Little value in player workouts
I was in the process of writing a story about the insignificance of player-organized workouts when A.J. Hawk took the words right out of my mouth (or, to be more accurate, right off my computer screen). While the Cowboys, Saints and Giants (among others) are getting together in large groups, the Super Bowl champs don’t seem to be in any hurry to reunite. A cynic would say the Packers are already showing signs of complacency. A realist would say the Packers played a lot more football than 30 other teams and are simply letting their bodies heal. I’d say the Packers are simply being smart by avoiding player-organized workouts. Other than putting on a show for the fans, I don’t see what’s being accomplished by gathering together to stretch, run sprints and toss a few passes. Of course, what the heck do I know? That’s why it was so reassuring to read what Hawk had to say on the subject.
“The most the defense can do when we get together is seven-on-seven,” said the former Ohio State star. “I can understand quarterbacks throwing to receivers and stuff like that. I think it’s more of a camaraderie thing.” He’s right, it is more of a camaraderie thing. In fact, that’s pretty much all it is. And while camaraderie is definitely a good thing, do you really think the Packers are missing out by not getting together in early May? Something tells me that camaraderie won’t be a problem for the reigning world champions even if they don’t see each other again until August (or later). After all, nothing brings and then keeps 53 men together like fighting through adversity en route to winning the Lombardi Trophy.

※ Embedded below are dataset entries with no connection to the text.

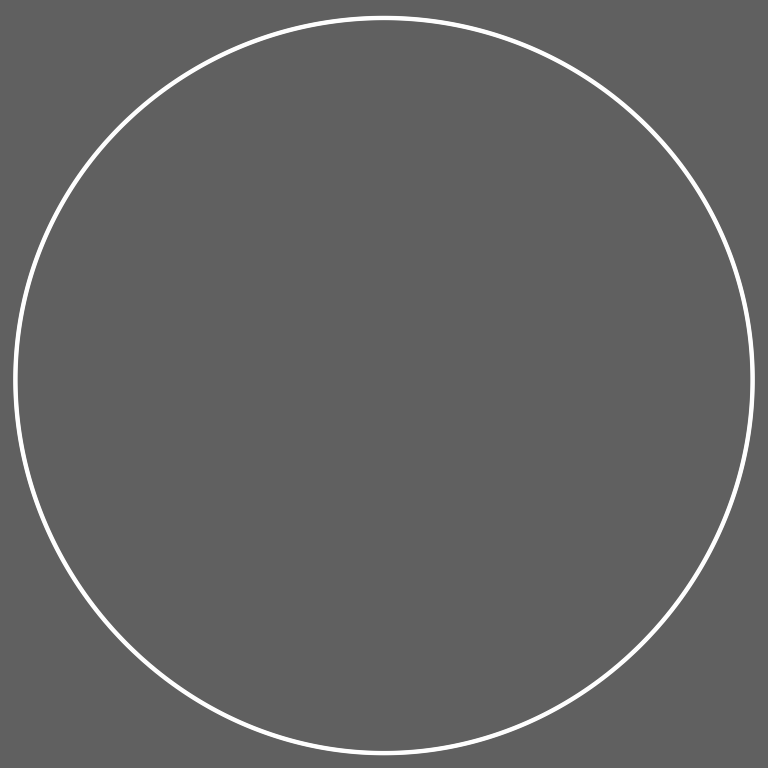
Write a WebGL 1 fragment shader that draws this background.

```glsl
precision highp float;
// A thin white ring, very slightly out of round, on a flat grey ground.
// Its radius is a circle plus three low angular harmonics; the stroke
// is the smoothed band around that radius.

uniform vec2 u_resolution;

#define GROUND_COLOR vec3(0.376)
#define RING_COLOR vec3(0.995)
#define RING_CENTER vec2(0.5, 0.5)
#define RING_RADIUS 0.4786
#define HALF_STROKE 0.0029
#define WOBBLE_TWO 0.00065
#define WOBBLE_THREE 0.002
#define WOBBLE_FOUR 0.00065

// Radius of the hand-drawn outline in a given direction
float outlineRadius(float angle) {
  return RING_RADIUS
    + WOBBLE_TWO * cos(2.0 * angle)
    + WOBBLE_THREE * sin(3.0 * angle)
    + WOBBLE_FOUR * cos(4.0 * angle);
}

void main() {
  vec2 uv = gl_FragCoord.xy / u_resolution;
  vec2 offset = uv - RING_CENTER;
  float pixel = 1.0 / min(u_resolution.x, u_resolution.y);

  // Avoid the undefined angle exactly at the centre
  float angle = atan(offset.y, offset.x + 1e-6);
  float edgeDistance = abs(length(offset) - outlineRadius(angle)) - HALF_STROKE;

  // Stroke coverage, smoothed over about one pixel
  float coverage = 1.0 - smoothstep(-0.6 * pixel, 0.6 * pixel, edgeDistance);
  gl_FragColor = vec4(mix(GROUND_COLOR, RING_COLOR, coverage), 1.0);
}
```
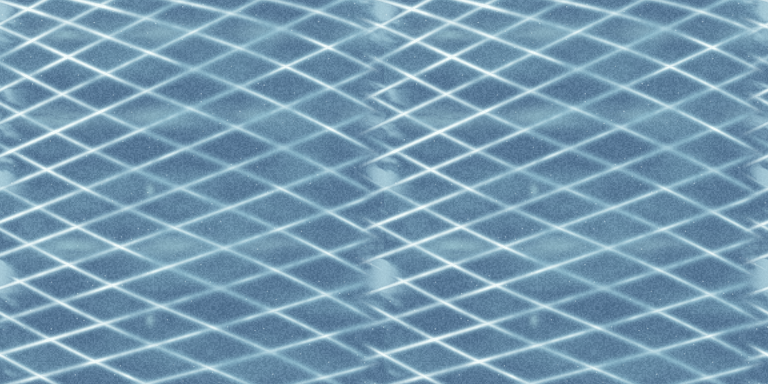
A Shadertoy shader for this texture:

```glsl
// Pale curved net of crossing strands over mottled blue water, two tiles across.

const float TILE = 384.0;                     // design units per tile side
const float TAU  = 6.28318;
const vec3 DEEP  = vec3(0.335, 0.465, 0.585);
const vec3 WATER = vec3(0.405, 0.555, 0.655);
const vec3 MIST  = vec3(0.62, 0.78, 0.82);
const vec3 HALO  = vec3(0.56, 0.75, 0.82);
const vec3 GLINT = vec3(0.94, 0.98, 0.98);

float hash(vec2 p) {
    vec3 q = fract(vec3(p.xyx) * 0.1031);
    q += dot(q, q.yzx + 33.33);
    return fract((q.x + q.y) * q.z);
}

float noise(vec2 p) {
    vec2 i = floor(p), f = fract(p);
    f = f * f * (3.0 - 2.0 * f);
    return mix(mix(hash(i), hash(i + vec2(1, 0)), f.x),
               mix(hash(i + vec2(0, 1)), hash(i + vec2(1, 1)), f.x), f.y);
}

float fbm(vec2 p) {
    float sum = 0.0, amp = 0.5;
    for (int i = 0; i < 4; i++) {
        sum += amp * noise(p);
        p = p * 2.03 + 7.1;
        amp *= 0.5;
    }
    return sum;
}

float bell(float d, float width) {
    d /= width;
    return exp(-d * d);
}

// Soft ellipse, 1 at its centre
float blob(vec2 p, vec2 centre, vec2 radius) {
    vec2 d = (p - centre) / radius;
    return exp(-dot(d, d));
}

// Strand profile: x = halo, y = bright core
vec2 strand(float phase, float spacing, float shine, vec2 p, float seed) {
    float id = floor(phase + 0.5);
    float d = (phase - id) * spacing * 0.9;
    float wear = fbm(vec2(p.x / 32.0 + seed, id * 5.3 + seed));
    float core = bell(d, 1.2 + 0.8 * shine) * clamp(shine + 1.6 * (wear - 0.5), 0.08, 1.0);
    return vec2(bell(d, 3.5) * (0.6 + 0.5 * wear), core);
}

// Two families of strands; p.y runs downward
vec2 net(vec2 p) {
    float u = p.x / TILE;

    // Rising strands fan out toward the right
    float riseGap = 33.0 + 9.5 * u;
    float riseStart = 189.0 - 167.0 * u + 10.0 * u * (1.0 - u);
    float riseShine = 0.32 + 0.45 * bell(u - 0.12, 0.25);
    vec2 rise = strand((p.y - riseStart) / riseGap, riseGap, riseShine, p, 3.0);

    // Falling strands sway gently and crowd together at the top
    float fallGap = 42.0;
    float crowd = exp(-max(p.y, 0.0) / 25.0);
    float fallY = p.y - 25.0 * crowd - 187.0 - 180.0 * u - 4.0 * sin(TAU * u);
    float fallShine = 0.3 + 0.35 * bell(u - 0.16, 0.2) + 0.2 * bell(p.y, 90.0);
    vec2 fall = strand(fallY / fallGap, fallGap / (1.0 + crowd), fallShine, p, 17.0);

    float knot = rise.x * fall.x;
    return vec2(1.0 - (1.0 - rise.x) * (1.0 - fall.x),
                min(max(rise.y, fall.y) + 0.4 * knot, 1.0));
}

// Pale streaks lying in rows between the strands
float mist(vec2 p) {
    float sum = 0.0;
    for (int row = 0; row < 3; row++) {
        float r = float(row);
        float y = 35.0 + 61.0 * r + 22.0 * r * r;
        for (int k = 0; k < 4; k++) {
            float x = 62.0 + 100.0 * float(k);
            vec2 centre = vec2(x + 8.0 * sin(r * 4.0), y + 3.0 * sin(x + r));
            sum += blob(p, centre, vec2(36.0, 10.0)) * (1.0 - 0.22 * float(k));
        }
    }
    float ragged = smoothstep(0.15, 0.6, fbm(p / vec2(36.0, 9.0)));
    return min(sum, 1.0) * (0.25 + 0.75 * ragged);
}

// Faint specks on a jittered grid
float flecks(vec2 p, float cell) {
    vec2 id = floor(p / cell);
    vec2 centre = 0.25 + 0.5 * vec2(hash(id + 4.0), hash(id + 9.0));
    float d = length(fract(p / cell) - centre) * cell;
    return smoothstep(0.8, 1.0, hash(id)) * (1.0 - smoothstep(0.2, 1.3, d));
}

void mainImage(out vec4 fragColor, in vec2 fragCoord) {
    vec2 uv = fragCoord / iResolution.xy;
    vec2 p = vec2(fract(uv.x * 2.0), 1.0 - uv.y) * TILE;

    // Water: broad mottling, fine grain and mist
    float grain = noise(p * 0.75) - 0.5;
    vec3 color = mix(DEEP, WATER, smoothstep(0.3, 0.8, fbm(p / vec2(60.0, 30.0))));
    color += 0.075 * grain;
    color = mix(color, MIST, 0.8 * mist(p));

    // Small pale smudges
    for (int i = 0; i < 2; i++) {
        vec2 centre = vec2(150.0, 190.0 + 130.0 * float(i));
        color = mix(color, MIST, 0.7 * blob(p, centre, vec2(4.5, 6.5)));
    }

    // Net, cross-faded into the next tile with a smeared seam
    float seam = smoothstep(0.92, 1.0, p.x / TILE);
    vec2 lines = mix(net(p), net(p - vec2(TILE, 0.0)), seam);
    float offset = p.x - TILE * step(0.5, p.x / TILE);
    float smear = bell(offset, 22.0) * smoothstep(0.42, 0.68, fbm(vec2(offset / 40.0, (p.y - 0.4 * offset) / 18.0) + 5.0));
    color = mix(color, HALO, max(0.9 * lines.x, 0.8 * smear));
    color = mix(color, GLINT, max(lines.y, 0.3 * smear * smear));
    color = mix(color, GLINT, 0.4 * flecks(p, 9.0));

    fragColor = vec4(clamp(color + 0.03 * grain, 0.0, 1.0), 1.0);
}
```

Hawk also opined about the potential dangers of player-organized workouts. “I’ve heard that different guys’ workouts from different teams have just been a disaster,” he said. “They’re working out at bad high school fields and equipment and all that kind of stuff.” He’s right again. Highly paid athletes running around haphazardly on a choppy field without proper medical supervision around is never a great idea. In fact, it’s probably only a matter of time before we read about someone getting hurt during one of these get-togethers.
Hawk went on to say that every one of his teammates is working out individually, every day, so he’s not concerned if they don’t have any player-organized workouts. “We’re all ready to come back,” he said. “We never got out of shape.” I’m sure all the players are ready to come back, but I’m not nearly as confident in the staying in shape part. Ever get a look at defensive lineman Ryan Pickett at the start of training camp? If you didn’t know better, you’d think he’s in his third trimester. And if I’m a betting man, I’d take the over, the way over, when it comes to big men and their weight in an unsupervised offseason. That said, it’s difficult to imagine player-organized workouts making all that much of a difference. Some players let themselves go even with multiple minicamps and weeks of organized team activities (OTAs). The only difference is now they’ll just let themselves go a little more.
There you have it. Player-organized workouts are good for camaraderie, but not much else. And does anybody really think the Saints will have an advantage over the Packers in the opener because 40 Saints messed around at a local high school for a few days, or even for a few weeks, in the spring? I seriously doubt it. And more importantly, so does Mr. A.J. Hawk.